WHAT YOU WILL DO: All lines in the records that carry the string "inside" are to be shown.

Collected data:
+++
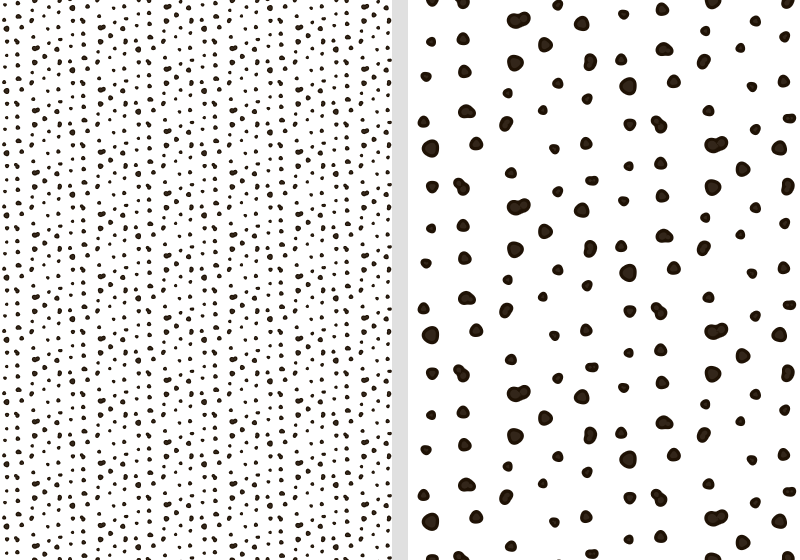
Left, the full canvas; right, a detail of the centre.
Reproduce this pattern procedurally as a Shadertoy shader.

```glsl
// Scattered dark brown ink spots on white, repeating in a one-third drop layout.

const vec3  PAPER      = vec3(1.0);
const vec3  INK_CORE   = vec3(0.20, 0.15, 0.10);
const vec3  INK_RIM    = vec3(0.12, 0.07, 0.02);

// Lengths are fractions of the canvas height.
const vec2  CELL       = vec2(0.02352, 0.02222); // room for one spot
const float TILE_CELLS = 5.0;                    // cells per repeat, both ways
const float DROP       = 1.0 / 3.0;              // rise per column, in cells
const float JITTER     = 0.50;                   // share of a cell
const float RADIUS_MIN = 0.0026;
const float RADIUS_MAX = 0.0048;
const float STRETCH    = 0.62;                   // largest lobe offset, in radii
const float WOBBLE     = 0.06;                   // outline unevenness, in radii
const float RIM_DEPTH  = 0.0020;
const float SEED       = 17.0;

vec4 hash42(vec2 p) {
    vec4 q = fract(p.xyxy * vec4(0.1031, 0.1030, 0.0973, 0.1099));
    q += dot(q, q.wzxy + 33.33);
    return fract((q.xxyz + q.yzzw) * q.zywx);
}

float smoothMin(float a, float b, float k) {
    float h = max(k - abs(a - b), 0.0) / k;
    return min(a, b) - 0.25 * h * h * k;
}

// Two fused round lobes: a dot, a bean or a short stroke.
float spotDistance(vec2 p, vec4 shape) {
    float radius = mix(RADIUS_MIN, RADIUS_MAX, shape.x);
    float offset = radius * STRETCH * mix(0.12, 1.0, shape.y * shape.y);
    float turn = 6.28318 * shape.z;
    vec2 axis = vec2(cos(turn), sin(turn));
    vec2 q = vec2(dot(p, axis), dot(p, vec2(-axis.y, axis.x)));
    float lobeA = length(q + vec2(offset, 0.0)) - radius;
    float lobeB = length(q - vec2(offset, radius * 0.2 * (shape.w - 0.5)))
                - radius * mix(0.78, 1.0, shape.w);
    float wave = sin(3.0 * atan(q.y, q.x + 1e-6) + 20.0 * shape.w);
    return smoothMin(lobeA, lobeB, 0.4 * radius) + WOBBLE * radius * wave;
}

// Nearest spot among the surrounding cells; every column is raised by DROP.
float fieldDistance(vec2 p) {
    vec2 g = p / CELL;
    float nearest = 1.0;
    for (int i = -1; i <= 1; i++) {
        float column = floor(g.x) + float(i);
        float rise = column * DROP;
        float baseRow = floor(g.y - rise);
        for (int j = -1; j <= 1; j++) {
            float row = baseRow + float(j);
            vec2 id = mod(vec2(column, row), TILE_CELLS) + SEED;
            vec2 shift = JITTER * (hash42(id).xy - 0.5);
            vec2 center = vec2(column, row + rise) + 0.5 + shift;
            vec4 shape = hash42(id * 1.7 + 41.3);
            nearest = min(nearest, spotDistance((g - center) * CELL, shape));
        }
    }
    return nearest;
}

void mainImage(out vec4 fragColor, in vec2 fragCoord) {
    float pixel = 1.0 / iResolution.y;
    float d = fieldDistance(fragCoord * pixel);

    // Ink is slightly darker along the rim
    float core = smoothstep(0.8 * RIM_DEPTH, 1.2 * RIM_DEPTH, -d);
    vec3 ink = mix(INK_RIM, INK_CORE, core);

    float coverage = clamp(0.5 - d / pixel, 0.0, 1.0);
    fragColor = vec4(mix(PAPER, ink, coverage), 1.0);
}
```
+++
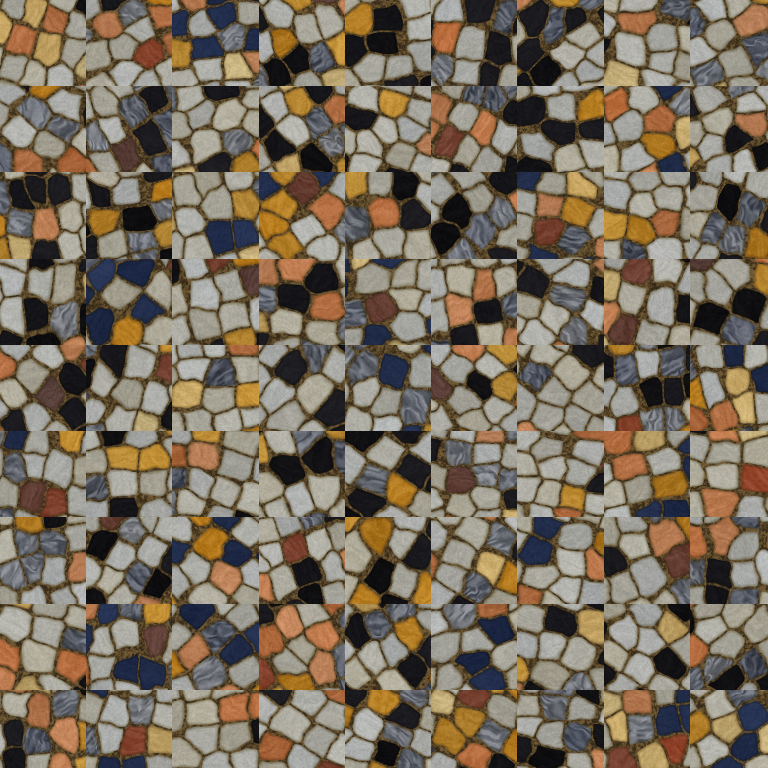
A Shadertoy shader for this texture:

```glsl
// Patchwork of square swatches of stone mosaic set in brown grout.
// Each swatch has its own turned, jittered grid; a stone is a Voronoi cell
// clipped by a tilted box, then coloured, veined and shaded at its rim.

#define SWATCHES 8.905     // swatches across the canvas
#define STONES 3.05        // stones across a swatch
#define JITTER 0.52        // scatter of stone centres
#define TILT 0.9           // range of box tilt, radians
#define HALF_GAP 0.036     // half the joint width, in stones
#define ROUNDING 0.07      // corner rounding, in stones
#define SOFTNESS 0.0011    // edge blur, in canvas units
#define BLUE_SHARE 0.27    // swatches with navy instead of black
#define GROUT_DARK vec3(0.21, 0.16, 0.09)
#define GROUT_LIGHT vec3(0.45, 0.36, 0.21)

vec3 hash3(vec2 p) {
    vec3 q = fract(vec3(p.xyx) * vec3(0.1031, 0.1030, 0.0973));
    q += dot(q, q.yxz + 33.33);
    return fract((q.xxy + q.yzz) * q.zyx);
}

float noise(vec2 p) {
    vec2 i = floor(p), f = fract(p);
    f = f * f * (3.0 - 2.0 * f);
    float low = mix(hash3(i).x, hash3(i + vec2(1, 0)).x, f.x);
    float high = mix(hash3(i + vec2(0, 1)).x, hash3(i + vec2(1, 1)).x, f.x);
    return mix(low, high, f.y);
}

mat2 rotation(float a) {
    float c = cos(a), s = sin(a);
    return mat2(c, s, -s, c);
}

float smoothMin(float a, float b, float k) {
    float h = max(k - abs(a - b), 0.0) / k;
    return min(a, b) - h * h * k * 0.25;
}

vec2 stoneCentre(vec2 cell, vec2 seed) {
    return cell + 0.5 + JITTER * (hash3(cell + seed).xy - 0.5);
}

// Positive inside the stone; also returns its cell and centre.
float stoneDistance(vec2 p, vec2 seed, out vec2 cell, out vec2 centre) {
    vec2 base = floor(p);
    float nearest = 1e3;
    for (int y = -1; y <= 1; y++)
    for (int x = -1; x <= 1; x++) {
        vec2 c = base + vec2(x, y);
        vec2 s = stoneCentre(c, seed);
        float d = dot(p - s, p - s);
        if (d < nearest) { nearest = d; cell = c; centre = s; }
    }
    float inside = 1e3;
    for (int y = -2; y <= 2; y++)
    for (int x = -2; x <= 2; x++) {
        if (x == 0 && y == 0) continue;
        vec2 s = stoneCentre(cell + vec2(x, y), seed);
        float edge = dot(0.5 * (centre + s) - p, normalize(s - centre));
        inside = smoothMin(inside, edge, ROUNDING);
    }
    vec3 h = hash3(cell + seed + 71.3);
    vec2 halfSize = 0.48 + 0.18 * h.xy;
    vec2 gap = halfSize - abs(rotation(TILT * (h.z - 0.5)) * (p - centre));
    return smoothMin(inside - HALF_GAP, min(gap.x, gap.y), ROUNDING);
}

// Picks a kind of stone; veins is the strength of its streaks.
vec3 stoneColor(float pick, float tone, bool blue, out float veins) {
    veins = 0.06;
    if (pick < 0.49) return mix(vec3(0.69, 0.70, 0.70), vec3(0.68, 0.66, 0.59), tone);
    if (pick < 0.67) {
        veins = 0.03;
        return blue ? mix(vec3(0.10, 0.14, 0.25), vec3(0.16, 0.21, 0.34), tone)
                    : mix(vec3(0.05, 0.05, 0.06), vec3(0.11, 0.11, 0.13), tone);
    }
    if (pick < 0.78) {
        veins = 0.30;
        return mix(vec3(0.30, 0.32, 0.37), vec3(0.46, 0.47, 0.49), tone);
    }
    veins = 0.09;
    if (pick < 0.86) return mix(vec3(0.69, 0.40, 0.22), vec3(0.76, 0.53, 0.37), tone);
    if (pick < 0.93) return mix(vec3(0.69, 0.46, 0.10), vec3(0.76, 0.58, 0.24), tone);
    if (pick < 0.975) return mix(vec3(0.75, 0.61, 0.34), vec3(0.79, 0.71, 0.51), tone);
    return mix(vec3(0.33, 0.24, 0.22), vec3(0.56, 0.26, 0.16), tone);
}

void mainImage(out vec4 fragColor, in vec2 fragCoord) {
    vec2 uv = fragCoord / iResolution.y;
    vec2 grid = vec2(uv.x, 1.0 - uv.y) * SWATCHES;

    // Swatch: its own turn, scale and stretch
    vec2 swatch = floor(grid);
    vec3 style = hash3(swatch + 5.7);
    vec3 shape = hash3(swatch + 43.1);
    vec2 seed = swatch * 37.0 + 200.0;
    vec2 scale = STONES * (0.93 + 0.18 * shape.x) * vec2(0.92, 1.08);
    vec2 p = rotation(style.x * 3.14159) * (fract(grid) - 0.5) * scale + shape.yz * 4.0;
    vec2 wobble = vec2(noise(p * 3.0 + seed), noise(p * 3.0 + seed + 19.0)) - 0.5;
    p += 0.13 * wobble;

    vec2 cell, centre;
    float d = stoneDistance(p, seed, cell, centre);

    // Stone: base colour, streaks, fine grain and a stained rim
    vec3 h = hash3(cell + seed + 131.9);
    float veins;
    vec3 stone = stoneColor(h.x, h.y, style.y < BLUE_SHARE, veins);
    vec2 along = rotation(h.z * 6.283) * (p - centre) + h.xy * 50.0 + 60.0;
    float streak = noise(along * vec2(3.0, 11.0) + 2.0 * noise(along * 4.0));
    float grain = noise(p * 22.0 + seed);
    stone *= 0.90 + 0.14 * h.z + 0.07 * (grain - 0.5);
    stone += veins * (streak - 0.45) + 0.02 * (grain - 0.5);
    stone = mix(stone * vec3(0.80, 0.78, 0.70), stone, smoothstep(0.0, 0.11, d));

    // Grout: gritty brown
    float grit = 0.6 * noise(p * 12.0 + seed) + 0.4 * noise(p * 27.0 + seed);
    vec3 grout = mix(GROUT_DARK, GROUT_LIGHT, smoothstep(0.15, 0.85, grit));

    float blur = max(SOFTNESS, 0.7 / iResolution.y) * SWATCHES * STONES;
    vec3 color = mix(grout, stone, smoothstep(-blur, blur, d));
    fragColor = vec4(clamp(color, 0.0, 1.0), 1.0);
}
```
+++
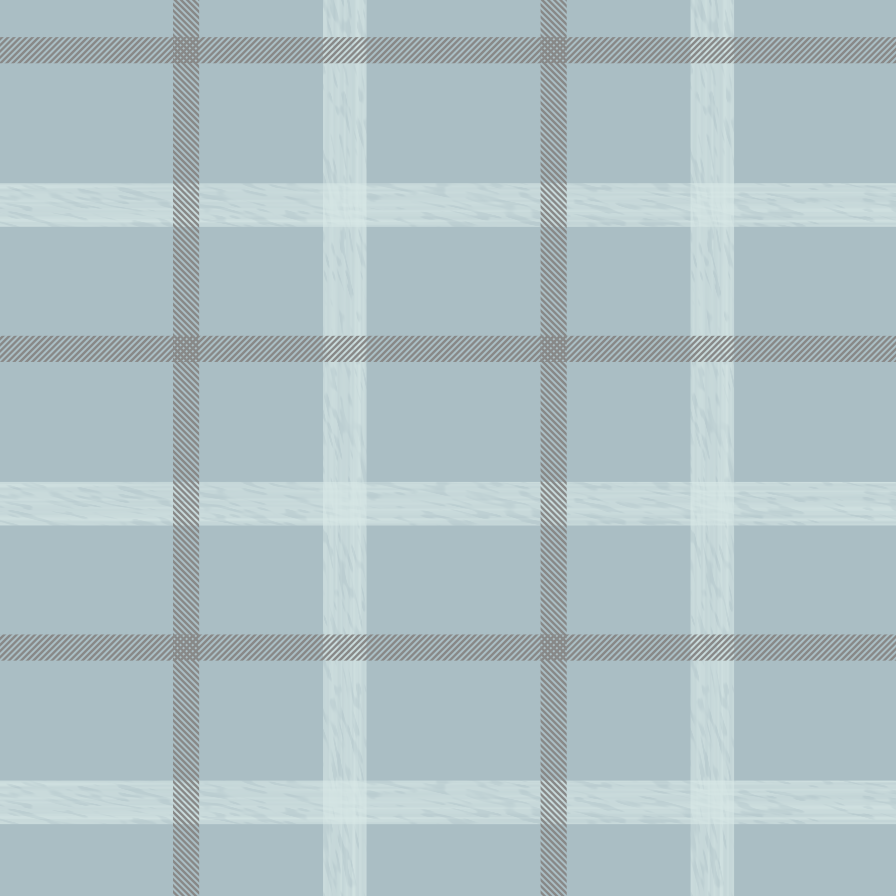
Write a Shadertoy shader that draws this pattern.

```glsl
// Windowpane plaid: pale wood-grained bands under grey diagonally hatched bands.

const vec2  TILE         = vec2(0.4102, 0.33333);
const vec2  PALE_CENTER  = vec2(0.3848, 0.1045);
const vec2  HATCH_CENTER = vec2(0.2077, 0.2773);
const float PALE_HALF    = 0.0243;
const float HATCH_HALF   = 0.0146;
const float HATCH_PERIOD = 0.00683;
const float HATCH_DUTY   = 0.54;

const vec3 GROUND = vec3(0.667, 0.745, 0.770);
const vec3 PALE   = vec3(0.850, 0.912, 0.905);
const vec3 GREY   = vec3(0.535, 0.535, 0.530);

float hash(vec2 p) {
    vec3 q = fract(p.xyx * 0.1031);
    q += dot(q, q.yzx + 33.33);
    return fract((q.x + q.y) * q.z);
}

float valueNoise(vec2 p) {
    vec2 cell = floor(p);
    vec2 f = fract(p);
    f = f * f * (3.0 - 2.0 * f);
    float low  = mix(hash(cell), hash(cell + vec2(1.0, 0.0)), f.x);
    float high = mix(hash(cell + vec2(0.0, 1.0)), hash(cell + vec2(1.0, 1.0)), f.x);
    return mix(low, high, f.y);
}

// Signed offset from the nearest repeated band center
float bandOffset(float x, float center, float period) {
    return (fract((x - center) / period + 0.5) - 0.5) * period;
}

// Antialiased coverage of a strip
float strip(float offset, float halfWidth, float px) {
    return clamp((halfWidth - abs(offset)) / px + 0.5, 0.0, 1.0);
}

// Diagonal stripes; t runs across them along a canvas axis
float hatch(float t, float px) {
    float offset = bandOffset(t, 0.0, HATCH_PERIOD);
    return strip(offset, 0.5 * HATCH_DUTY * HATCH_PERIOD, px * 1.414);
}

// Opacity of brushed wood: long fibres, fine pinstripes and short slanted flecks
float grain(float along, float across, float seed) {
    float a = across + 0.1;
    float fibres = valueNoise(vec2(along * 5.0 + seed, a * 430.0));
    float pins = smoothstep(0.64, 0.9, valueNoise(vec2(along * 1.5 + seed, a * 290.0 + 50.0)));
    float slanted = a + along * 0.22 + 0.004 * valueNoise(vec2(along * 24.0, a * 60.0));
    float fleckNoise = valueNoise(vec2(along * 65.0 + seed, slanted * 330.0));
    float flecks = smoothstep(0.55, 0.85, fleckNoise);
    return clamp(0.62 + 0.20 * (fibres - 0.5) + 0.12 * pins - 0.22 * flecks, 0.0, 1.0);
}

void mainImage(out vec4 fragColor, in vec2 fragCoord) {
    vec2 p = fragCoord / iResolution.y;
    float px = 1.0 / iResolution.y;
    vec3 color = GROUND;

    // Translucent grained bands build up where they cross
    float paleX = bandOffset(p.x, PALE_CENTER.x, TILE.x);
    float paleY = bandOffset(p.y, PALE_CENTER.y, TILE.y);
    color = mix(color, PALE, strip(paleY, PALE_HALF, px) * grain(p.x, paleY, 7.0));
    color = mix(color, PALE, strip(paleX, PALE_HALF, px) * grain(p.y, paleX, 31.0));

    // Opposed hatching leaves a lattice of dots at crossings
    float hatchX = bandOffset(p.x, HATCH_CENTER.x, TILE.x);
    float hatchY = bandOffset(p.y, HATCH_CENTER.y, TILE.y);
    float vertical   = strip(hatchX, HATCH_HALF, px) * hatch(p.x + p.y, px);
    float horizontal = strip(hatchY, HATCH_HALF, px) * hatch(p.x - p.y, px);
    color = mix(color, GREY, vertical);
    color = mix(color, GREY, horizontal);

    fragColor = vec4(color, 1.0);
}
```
+++
OUTPUT OF THE TASK:
// Positive inside the stone; also returns its cell and centre.
    float inside = 1e3;
        inside = smoothMin(inside, edge, ROUNDING);
    return smoothMin(inside - HALF_GAP, min(gap.x, gap.y), ROUNDING);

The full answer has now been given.